Using data from the nationally representative 2016 National Survey of Children's Health, Michael D. Kogan, Ph.D., from the Maternal and Child Health Bureau in Rockville, Maryland, and colleagues collected parent-reported information on whether children had received an ASD diagnosis. Weighted prevalence estimates of ASD were calculated, and health experiences were compared between children with ASD and other children.
The researchers found that parents of an estimated 1.5 million U.S. children aged 3 to 17 years (2.5 percent) reported their child had received a diagnosis and currently had ASD. Compared with children with other emotional and behavioral disorders and children without these conditions, children with a parent-reported ASD diagnosis were more likely to have greater health care needs and difficulties accessing health care. In the last 12 months, 27 percent of children with current ASD were taking medication for ASD-related symptoms, and 64 percent received behavioral treatments; variation was seen by sociodemographic characteristics and co-occurring conditions.

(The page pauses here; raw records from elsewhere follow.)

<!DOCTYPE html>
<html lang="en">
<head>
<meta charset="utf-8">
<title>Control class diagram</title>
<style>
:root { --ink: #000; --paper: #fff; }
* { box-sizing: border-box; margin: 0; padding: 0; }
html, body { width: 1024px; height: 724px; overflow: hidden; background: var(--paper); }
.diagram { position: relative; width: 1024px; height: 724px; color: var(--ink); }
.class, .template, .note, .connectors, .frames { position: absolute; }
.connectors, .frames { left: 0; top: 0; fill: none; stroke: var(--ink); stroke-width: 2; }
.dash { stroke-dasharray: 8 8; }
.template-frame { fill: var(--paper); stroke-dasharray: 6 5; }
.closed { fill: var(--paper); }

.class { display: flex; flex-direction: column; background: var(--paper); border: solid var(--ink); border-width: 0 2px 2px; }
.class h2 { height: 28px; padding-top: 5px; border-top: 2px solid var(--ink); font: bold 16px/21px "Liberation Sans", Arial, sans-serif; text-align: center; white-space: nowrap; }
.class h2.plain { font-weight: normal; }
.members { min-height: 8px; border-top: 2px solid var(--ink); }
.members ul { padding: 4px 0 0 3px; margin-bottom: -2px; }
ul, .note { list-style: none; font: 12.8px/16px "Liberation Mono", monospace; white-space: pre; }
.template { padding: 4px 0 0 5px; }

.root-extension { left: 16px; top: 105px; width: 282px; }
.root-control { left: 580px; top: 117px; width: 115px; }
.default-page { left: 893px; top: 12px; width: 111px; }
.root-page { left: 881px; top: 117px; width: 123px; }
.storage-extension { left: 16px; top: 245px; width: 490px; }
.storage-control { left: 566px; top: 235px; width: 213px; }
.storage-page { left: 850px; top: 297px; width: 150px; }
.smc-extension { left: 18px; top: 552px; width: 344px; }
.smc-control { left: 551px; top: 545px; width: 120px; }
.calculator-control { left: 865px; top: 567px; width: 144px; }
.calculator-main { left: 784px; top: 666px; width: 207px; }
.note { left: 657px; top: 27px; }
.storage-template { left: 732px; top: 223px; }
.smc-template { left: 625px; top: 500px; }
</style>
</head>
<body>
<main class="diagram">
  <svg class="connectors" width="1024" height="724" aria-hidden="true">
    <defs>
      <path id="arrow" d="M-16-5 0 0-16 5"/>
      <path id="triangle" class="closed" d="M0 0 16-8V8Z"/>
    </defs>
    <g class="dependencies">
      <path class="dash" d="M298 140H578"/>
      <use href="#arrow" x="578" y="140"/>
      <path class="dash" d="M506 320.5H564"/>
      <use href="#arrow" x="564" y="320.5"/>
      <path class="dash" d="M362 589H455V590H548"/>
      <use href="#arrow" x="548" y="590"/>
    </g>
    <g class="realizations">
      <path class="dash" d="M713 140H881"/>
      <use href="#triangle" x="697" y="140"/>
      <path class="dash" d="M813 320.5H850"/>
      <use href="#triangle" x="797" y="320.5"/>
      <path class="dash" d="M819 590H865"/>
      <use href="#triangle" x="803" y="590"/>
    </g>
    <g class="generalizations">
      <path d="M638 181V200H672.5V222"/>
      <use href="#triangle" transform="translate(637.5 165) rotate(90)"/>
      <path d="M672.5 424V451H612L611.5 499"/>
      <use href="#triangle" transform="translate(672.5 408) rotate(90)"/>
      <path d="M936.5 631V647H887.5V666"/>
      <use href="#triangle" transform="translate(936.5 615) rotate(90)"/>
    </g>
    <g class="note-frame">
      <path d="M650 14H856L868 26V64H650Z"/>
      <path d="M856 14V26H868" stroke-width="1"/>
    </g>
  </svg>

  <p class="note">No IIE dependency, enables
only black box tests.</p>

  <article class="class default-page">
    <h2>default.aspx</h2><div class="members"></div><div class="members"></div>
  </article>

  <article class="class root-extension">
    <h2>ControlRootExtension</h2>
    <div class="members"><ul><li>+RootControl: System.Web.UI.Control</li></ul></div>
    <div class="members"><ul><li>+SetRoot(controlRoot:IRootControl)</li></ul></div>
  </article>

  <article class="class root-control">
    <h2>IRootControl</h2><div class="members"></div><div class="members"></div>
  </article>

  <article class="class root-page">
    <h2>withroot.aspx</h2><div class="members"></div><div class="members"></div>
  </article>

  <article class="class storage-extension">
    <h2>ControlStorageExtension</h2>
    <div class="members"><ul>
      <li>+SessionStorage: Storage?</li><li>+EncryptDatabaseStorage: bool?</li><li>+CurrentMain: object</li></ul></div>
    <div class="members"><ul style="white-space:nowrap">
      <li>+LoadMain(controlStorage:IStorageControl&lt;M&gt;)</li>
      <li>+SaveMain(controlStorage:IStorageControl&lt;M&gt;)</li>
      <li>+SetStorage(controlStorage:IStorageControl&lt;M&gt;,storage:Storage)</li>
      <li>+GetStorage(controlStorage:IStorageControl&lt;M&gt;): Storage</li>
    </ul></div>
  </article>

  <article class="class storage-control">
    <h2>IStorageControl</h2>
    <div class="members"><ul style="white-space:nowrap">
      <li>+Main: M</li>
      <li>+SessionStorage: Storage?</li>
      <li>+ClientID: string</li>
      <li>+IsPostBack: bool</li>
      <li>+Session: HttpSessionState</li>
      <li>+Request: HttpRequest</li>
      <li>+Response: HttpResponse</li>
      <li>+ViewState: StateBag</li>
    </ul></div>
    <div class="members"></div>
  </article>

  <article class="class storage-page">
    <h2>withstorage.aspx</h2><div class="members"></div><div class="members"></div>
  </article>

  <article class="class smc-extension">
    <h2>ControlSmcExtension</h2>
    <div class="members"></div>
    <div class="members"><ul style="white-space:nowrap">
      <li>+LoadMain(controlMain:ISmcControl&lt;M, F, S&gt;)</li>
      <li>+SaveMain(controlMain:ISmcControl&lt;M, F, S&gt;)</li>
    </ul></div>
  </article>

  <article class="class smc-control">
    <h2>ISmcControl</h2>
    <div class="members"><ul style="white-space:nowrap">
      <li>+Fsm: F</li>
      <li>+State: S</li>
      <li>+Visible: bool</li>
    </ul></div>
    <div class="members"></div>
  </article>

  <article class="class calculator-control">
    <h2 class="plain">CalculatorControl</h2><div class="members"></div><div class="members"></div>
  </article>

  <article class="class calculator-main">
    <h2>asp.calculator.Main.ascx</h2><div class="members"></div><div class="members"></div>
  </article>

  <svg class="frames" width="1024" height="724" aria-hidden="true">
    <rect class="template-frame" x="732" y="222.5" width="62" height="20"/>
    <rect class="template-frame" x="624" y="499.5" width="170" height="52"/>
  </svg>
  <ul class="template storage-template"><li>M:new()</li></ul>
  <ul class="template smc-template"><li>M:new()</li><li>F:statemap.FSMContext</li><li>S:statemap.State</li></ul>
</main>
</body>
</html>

"Because ASD is a lifelong condition for most children, an important area of future research would be to study life course development and understand what factors influence health and well-being in young adulthood and beyond for these children," the authors write.